Have you ever asked yourself what makes a travel photo stunning? Everyone has their own reaction and sense of aesthetics, however several key ingredients need to come together to create a great image: interesting subject, emotional impact, correctly selected camera settings and strong composition. Speaking of the latter, there is no single way to compose an image. Depending on your subject and the story you want to tell, different composition rules may be applied. Of course, rules are also meant to be broken. Here, we offer a variety of ideas for composing well-balanced images with more impact, and in a future post we will talk about breaking all the rules.
1. Rule of Thirds

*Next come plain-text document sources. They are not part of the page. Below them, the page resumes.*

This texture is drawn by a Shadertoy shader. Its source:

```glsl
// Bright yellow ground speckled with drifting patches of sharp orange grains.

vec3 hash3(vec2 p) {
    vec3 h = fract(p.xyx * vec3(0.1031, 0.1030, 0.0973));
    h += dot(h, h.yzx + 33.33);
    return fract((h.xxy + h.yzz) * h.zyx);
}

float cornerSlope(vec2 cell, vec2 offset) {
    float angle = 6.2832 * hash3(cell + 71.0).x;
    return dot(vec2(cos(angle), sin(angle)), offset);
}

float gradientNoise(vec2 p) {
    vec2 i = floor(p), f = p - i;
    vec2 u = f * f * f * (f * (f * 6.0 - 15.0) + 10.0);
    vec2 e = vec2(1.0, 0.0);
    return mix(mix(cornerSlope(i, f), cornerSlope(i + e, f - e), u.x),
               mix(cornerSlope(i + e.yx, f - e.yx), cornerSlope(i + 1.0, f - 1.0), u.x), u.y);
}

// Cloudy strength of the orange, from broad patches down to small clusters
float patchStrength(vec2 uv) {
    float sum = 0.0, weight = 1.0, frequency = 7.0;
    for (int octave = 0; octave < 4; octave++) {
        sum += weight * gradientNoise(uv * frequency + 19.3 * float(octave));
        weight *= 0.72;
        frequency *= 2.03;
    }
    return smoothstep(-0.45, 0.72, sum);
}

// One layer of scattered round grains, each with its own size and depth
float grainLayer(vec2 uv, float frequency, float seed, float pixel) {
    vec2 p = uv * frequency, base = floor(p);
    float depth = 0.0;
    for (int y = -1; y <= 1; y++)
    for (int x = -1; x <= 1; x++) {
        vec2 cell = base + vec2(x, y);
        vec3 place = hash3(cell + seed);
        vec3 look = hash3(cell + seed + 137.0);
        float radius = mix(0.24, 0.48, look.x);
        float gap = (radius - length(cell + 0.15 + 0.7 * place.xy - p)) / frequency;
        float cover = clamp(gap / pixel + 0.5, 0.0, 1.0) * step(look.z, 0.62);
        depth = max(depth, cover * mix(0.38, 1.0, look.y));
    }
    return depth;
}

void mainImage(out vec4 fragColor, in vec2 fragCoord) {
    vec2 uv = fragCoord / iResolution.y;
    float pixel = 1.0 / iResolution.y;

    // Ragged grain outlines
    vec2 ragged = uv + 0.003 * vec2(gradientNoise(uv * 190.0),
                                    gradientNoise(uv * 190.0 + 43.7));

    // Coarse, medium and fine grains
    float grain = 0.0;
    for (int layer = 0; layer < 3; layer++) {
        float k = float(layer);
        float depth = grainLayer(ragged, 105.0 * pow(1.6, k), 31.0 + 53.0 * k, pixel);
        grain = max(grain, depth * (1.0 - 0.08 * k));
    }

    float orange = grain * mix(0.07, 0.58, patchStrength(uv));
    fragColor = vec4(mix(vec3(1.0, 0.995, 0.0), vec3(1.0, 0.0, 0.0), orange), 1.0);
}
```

The Rule of Thirds is probably the most widely-used composition rule and often one of the first that beginner photographers learn. It is all about moving the subject out of the “dead center” of the image by breaking the image into thirds both horizontally and vertically, forming a grid. According to the Rule of Thirds, the image will work best if you place the subject on one of the resulting lines or on one of the four intersections of those lines. As a result, your photograph becomes more dynamic and visually more interesting.
The same applies to scenes that include the horizon: try placing it on one third or two thirds of your image. This emphasizes either the ground (or water, for example), or the sky, depending on the impact you want to give your image.
2. Symmetrical Composition
Whether you are looking at interesting architecture or a landscape reflection in the still water of a lake, using a symmetrical composition can reinforce strong lines and make the image more powerful. If you notice symmetry in the scene you are about to photograph, reinforce it as much as you can by aligning all the main points properly. The grid in the view finder or on the viewing screen become very useful to ensure everything is alined correctly. Symmetrical images usually give the feeling of stability, steadiness and balance.
3. Diagonals / Lines / Curves
By learning to see the elements of a composition, it becomes possible to make the best use of them. Notice the lines, diagonals or curves and look for ways to reinforce them in your image. Using strong diagonals in an image makes it more dynamic and produces a stronger impact on the viewer.
4. Leading Lines
Once you have identified your main subject, look for lines that can lead the viewer’s eye to it. This provides some context and draws the viewer’s attention to the important part of the image. Narrow streets, railings, paved streets, alignment of trees – any converging and leading lines may be used to bring the eye to the main subject.
If your image is composed of three main elements, simplifying it as much as possible by removing any superfluous elements while using a dynamic triangle composition as a good way to add impact.
If you have a wide-angle or a fisheye lens, push the lines by purposely distorting the proportions of the image. This works best for architecture or landscape images with strong graphic elements. It is not recommended when photographing people as it is far from being flattering, especially if it’s a portrait!
7. Frame in a Frame
In addition to leading lines, natural frames may also enhance your subject and draw attention to it. The “frame” does not necessarily have to be on all four sides of the image; two or three sides will also work.
It is also perfectly acceptable to combine several composition rules, for example, a centered subject with leading lines, or the rule of thirds with diagonals. Train your eye to notice the elements that will reinforce your subject, compose your images and share them with us!
- Breaking Composition Rules for More Creativity in Your Photographs
- 6 More Composition Rules and Ideas for More Confidence (part II)
About the Author
Nadia is passionate about the visual aspect of life and the personalities she meets along the way. Living in the heart of Paris, Nadia never stops exploring the City of Light through her camera and readily shares her knowledge and love for photography. Learn more...